Saved data entries
________________________________________

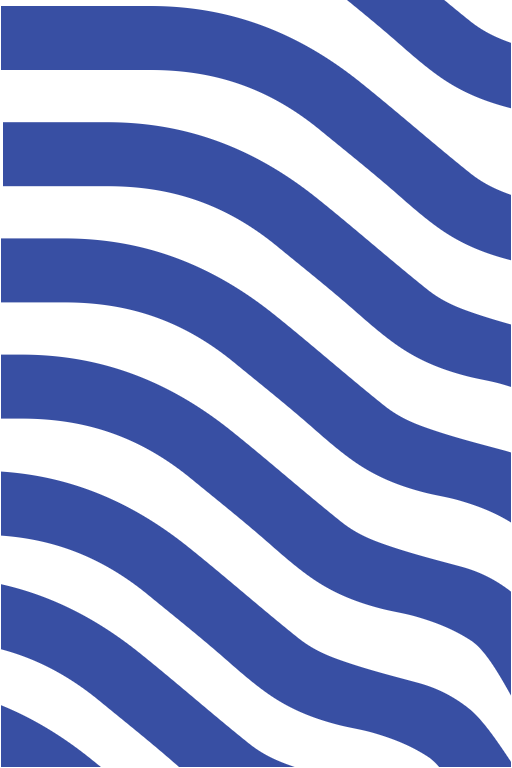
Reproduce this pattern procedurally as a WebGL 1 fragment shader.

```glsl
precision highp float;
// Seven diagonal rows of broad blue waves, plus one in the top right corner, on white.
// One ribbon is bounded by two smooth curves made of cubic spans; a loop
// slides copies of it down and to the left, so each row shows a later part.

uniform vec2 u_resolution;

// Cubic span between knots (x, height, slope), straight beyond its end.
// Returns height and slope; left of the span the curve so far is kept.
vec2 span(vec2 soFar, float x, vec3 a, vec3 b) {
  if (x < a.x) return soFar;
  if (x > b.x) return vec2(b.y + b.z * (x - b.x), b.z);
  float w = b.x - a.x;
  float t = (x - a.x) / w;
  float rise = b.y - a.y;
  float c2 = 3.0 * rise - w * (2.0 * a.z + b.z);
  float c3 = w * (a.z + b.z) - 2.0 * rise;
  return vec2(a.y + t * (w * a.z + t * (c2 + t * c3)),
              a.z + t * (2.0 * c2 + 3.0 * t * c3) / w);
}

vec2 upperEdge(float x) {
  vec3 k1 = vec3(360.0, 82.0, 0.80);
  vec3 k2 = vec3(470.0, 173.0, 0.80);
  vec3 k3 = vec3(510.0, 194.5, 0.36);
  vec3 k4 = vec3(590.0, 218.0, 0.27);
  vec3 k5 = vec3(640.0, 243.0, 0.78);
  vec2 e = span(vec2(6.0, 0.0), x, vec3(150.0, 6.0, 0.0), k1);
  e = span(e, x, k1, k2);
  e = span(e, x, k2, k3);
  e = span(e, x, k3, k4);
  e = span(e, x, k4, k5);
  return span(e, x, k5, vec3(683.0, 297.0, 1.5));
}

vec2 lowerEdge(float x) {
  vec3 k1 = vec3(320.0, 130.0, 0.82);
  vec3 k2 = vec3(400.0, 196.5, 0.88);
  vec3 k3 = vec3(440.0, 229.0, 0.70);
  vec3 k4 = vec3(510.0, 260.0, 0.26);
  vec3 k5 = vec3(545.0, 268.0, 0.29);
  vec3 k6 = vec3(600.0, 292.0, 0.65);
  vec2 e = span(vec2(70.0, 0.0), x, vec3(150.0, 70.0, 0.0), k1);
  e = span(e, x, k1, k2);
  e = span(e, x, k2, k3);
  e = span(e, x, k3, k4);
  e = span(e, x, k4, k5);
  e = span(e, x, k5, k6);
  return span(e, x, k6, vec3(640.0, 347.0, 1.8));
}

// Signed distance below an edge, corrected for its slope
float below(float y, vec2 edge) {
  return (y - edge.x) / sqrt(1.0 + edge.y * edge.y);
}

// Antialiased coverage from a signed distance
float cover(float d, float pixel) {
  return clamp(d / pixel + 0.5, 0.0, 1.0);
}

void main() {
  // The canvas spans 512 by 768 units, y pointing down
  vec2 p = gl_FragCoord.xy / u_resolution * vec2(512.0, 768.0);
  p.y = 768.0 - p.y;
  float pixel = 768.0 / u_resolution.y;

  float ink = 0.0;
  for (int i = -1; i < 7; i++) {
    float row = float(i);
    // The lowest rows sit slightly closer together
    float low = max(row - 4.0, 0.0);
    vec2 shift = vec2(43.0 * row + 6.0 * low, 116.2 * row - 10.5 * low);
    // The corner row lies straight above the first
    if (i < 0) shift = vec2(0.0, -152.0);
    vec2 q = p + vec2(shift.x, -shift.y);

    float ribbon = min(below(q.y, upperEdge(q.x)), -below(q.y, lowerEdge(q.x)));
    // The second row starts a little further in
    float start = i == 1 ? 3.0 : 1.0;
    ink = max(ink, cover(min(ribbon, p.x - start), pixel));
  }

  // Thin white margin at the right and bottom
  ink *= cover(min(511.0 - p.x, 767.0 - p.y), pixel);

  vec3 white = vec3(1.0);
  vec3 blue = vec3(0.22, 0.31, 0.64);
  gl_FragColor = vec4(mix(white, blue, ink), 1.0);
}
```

________________________________________

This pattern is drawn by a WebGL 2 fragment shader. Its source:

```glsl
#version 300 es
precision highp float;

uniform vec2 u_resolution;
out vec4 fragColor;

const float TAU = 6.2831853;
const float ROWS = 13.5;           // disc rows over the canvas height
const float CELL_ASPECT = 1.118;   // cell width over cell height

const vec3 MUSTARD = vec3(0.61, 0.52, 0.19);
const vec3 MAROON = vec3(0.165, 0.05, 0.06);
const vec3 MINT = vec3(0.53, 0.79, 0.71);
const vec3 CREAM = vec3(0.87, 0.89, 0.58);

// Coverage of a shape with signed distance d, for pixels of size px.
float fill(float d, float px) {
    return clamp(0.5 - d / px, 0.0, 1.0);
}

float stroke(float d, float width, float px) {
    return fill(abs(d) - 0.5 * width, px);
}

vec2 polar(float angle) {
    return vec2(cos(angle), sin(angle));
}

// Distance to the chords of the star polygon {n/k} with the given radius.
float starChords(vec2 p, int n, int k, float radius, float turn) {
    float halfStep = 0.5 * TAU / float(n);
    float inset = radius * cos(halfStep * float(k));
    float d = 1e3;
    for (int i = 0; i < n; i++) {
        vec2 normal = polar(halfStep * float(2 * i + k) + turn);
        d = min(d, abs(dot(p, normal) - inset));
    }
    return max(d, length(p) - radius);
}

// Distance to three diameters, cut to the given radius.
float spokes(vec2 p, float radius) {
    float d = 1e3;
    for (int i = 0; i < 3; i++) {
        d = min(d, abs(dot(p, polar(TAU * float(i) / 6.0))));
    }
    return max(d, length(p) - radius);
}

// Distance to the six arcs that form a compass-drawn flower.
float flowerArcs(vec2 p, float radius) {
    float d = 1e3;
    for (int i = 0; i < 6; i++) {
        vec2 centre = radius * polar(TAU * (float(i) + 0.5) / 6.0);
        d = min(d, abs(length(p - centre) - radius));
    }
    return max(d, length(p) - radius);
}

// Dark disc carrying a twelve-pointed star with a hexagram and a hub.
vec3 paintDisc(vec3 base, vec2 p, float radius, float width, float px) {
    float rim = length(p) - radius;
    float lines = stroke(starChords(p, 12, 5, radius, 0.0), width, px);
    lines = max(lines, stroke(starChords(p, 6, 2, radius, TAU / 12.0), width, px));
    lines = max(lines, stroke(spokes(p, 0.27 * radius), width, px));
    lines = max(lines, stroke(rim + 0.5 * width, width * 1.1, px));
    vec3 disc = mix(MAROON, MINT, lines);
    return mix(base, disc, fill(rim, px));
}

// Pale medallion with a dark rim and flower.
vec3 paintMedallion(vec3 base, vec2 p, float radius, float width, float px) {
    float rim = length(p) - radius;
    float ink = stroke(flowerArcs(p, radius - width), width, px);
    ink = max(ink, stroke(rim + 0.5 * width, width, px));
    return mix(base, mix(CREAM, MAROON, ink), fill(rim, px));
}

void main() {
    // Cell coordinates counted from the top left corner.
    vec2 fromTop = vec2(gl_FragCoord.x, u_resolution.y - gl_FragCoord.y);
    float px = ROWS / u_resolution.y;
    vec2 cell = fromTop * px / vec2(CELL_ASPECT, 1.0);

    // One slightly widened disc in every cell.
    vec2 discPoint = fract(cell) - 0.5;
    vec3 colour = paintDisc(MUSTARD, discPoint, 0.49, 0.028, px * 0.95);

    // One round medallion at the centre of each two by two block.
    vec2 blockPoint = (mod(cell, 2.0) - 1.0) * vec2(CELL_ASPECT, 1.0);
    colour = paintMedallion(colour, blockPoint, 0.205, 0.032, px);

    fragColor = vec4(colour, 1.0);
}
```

________________________________________

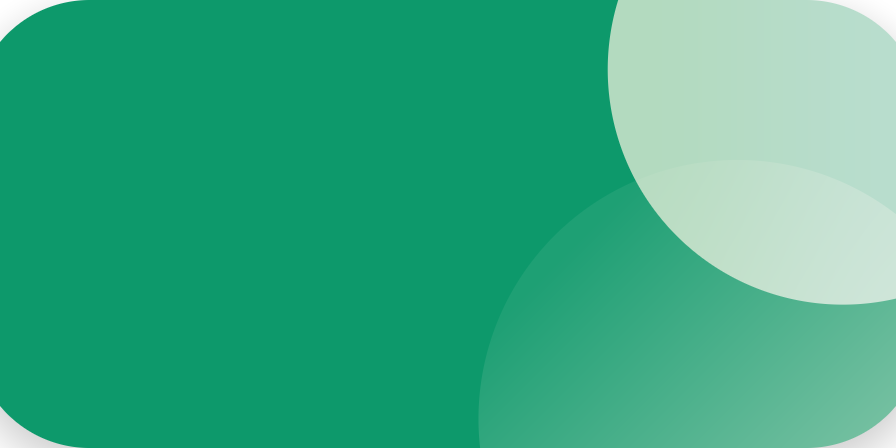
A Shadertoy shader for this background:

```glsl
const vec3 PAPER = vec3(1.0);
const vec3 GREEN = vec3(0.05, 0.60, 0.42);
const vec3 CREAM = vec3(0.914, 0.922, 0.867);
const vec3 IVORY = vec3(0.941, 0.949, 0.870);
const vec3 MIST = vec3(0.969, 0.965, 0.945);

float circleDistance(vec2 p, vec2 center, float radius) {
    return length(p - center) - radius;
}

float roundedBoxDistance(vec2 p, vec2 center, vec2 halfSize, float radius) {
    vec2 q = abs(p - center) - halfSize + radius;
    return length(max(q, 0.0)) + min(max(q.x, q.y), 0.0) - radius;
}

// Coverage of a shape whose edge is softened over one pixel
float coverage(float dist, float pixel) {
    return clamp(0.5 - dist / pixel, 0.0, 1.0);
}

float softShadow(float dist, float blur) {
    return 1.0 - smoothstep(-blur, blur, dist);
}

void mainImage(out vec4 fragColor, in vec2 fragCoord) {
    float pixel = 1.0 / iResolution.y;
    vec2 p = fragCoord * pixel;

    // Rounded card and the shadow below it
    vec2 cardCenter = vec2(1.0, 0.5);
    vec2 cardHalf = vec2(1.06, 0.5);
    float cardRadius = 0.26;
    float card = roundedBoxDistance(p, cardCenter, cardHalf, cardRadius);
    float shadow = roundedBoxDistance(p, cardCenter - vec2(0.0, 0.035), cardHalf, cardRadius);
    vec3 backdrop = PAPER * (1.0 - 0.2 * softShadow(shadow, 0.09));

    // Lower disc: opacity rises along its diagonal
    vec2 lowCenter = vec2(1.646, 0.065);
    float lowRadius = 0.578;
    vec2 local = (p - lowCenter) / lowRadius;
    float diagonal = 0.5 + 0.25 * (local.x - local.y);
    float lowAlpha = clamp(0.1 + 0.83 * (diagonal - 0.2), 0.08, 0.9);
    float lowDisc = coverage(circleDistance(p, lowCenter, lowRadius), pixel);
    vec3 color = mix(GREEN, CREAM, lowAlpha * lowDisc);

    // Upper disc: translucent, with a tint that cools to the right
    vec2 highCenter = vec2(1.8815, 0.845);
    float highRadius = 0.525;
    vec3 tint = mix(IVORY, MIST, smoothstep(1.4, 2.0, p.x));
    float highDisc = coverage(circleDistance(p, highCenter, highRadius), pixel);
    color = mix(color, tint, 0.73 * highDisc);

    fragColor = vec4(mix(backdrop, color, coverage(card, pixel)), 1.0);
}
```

________________________________________

Check each line of the records for the word "const" and extract those that contain it.

const float TAU = 6.2831853;
const float ROWS = 13.5;           // disc rows over the canvas height
const float CELL_ASPECT = 1.118;   // cell width over cell height
const vec3 MUSTARD = vec3(0.61, 0.52, 0.19);
const vec3 MAROON = vec3(0.165, 0.05, 0.06);
const vec3 MINT = vec3(0.53, 0.79, 0.71);
const vec3 CREAM = vec3(0.87, 0.89, 0.58);
const vec3 PAPER = vec3(1.0);
const vec3 GREEN = vec3(0.05, 0.60, 0.42);
const vec3 CREAM = vec3(0.914, 0.922, 0.867);
const vec3 IVORY = vec3(0.941, 0.949, 0.870);
const vec3 MIST = vec3(0.969, 0.965, 0.945);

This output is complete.